They realized that the security level of the interactions between human users and cyber systems is becoming more and more important in many areas. The traditional way of identifying a user is to utilize the alphanumerical passwords, which is easy to realize but hard to memorize and vulnerable to various kinds of attack. To enhance the security performance of corresponding systems, we take the advantage of the haptic interaction technique and apply it to the mobile app development. Previous studies show that how a person interacts with haptic interface is unique and can be used as identification and authentication purpose. We applied this technique to different platforms and found that the Surface Pro 3 was the best suitable device. One of the key reasons was that its pen, the N-trig digitizer, provided us with its API and made it easier to transfer data to the haptic password system. By developing an app on a writable windows tablet, we successfully capture ink data and pointer properties such as pressure and orientation. Then, we invited subjects to take specific tests, and after data analysis, we found that this system is solid and secure because of its good performance and forgery attack resistance. Additionally, this system is so user friendly that it not only is easy to learn, but also provides a complex but intuitive way of creating signature passwords. This haptic interaction technique can be applied to those pressure sensitive devices, such as tablets and signature touch screens in the public. This could provide a much safer way of authorizing credit card transaction permission and reducing transaction fraud.
As a full-time intern, Jiwei spent a lot of time in the BioRobotics Lab. Jiwei said, “This lab is amazing! People are all really professional on their projects and are always willing to help. Many many thanks to Dr. Chizeck’s patience and help! This is my best summer research experience and I’m looking forward to work with all of you in the future!”
The UW Today website posted an article today that covers our ongoing work into researching closed-loop and volitional deep brain stimulation (DBS) techniques. In particular it describes our usage of the Medtronic Activa PC+S Deep Brain Stimulator as a research platform for use with Essential Tremor patients. Check out the full article here
We Robot posted the papers to be discussed next week at upcoming conference at the University of Washington. The conference deals with various ethical and legal issues surrounding near-future technologies. The BioRobotics lab contributed two papers to the conference that refer to our ongoing work in teleoperation security and closed-loop DBS systems. We are really looking forward to seeing what discussions these papers generate!
Feel free to read the papers or watch the panel discussions from the conference which have been published online at the below links-

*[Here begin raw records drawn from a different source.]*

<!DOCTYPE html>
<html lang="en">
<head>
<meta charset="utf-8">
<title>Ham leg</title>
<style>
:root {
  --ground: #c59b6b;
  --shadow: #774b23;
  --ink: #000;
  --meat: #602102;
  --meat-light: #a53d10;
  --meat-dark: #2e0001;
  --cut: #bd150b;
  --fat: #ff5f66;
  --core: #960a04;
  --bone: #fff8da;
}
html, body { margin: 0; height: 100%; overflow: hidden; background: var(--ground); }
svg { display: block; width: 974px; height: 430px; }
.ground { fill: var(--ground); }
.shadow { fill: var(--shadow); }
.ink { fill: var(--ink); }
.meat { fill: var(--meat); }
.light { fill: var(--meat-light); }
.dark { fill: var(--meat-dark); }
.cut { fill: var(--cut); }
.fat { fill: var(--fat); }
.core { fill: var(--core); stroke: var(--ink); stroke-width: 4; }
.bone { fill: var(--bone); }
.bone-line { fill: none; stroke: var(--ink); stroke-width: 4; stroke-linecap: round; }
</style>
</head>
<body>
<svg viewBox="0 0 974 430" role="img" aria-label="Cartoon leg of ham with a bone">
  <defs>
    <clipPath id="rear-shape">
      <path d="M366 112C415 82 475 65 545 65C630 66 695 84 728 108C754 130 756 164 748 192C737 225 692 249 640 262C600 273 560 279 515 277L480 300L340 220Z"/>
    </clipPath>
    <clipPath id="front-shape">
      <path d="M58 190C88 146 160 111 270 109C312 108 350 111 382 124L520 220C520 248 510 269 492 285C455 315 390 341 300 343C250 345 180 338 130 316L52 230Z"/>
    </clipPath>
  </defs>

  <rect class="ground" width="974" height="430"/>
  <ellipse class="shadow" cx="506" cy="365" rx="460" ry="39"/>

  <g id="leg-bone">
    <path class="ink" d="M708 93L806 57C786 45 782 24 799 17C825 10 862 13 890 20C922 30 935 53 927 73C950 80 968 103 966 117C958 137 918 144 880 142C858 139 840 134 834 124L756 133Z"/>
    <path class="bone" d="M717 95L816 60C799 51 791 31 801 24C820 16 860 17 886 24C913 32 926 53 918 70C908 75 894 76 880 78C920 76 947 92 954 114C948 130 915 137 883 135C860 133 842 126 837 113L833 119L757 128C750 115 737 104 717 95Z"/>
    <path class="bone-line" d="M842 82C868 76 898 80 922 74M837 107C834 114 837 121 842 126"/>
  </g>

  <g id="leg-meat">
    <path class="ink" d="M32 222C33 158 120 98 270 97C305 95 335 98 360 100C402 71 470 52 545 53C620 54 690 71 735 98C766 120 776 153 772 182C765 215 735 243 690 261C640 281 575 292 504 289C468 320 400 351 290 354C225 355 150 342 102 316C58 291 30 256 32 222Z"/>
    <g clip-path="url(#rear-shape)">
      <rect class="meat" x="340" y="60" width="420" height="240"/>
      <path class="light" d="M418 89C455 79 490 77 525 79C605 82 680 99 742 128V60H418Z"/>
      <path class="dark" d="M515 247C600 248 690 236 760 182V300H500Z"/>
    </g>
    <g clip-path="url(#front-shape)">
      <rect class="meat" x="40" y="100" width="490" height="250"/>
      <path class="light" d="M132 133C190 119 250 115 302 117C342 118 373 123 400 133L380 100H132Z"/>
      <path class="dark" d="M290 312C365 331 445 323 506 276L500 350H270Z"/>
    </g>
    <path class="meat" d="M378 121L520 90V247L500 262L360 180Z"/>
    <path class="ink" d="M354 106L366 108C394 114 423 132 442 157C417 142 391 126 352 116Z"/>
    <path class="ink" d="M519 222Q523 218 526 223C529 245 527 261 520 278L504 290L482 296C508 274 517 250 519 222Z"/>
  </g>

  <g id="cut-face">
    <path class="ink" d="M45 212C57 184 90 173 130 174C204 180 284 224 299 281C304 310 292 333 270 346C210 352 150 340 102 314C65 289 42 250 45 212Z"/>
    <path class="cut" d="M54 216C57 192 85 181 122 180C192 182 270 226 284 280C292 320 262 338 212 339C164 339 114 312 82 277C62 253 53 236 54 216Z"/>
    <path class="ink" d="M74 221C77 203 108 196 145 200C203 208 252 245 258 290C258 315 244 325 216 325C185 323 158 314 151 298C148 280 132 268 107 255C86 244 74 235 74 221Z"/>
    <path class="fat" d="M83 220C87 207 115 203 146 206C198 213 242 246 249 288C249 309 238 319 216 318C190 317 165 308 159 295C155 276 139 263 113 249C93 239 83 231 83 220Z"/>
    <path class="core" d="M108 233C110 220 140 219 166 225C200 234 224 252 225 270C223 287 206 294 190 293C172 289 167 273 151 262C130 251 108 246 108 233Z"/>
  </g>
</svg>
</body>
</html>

Last week, BRL researchers Jeffrey Herron, Maggie Thompson, Brady Houston, and Prof. Howard Chizeck attended the third annual DBS Think Tank in Orlando, Florida. Our collaborator Dr. Andrew Ko from the UW Medical Center also joined us in this trip to discuss cutting edge research into improving DBS therapy. Howard Chizeck presented our ongoing work to build engineering tools to enable research into closed-loop and volitional control of DBS therapy. We aim to use these tools collaboratively to accelerate development of advanced DBS systems across multiple institutions. Thank you to the organizers for putting together such a great event!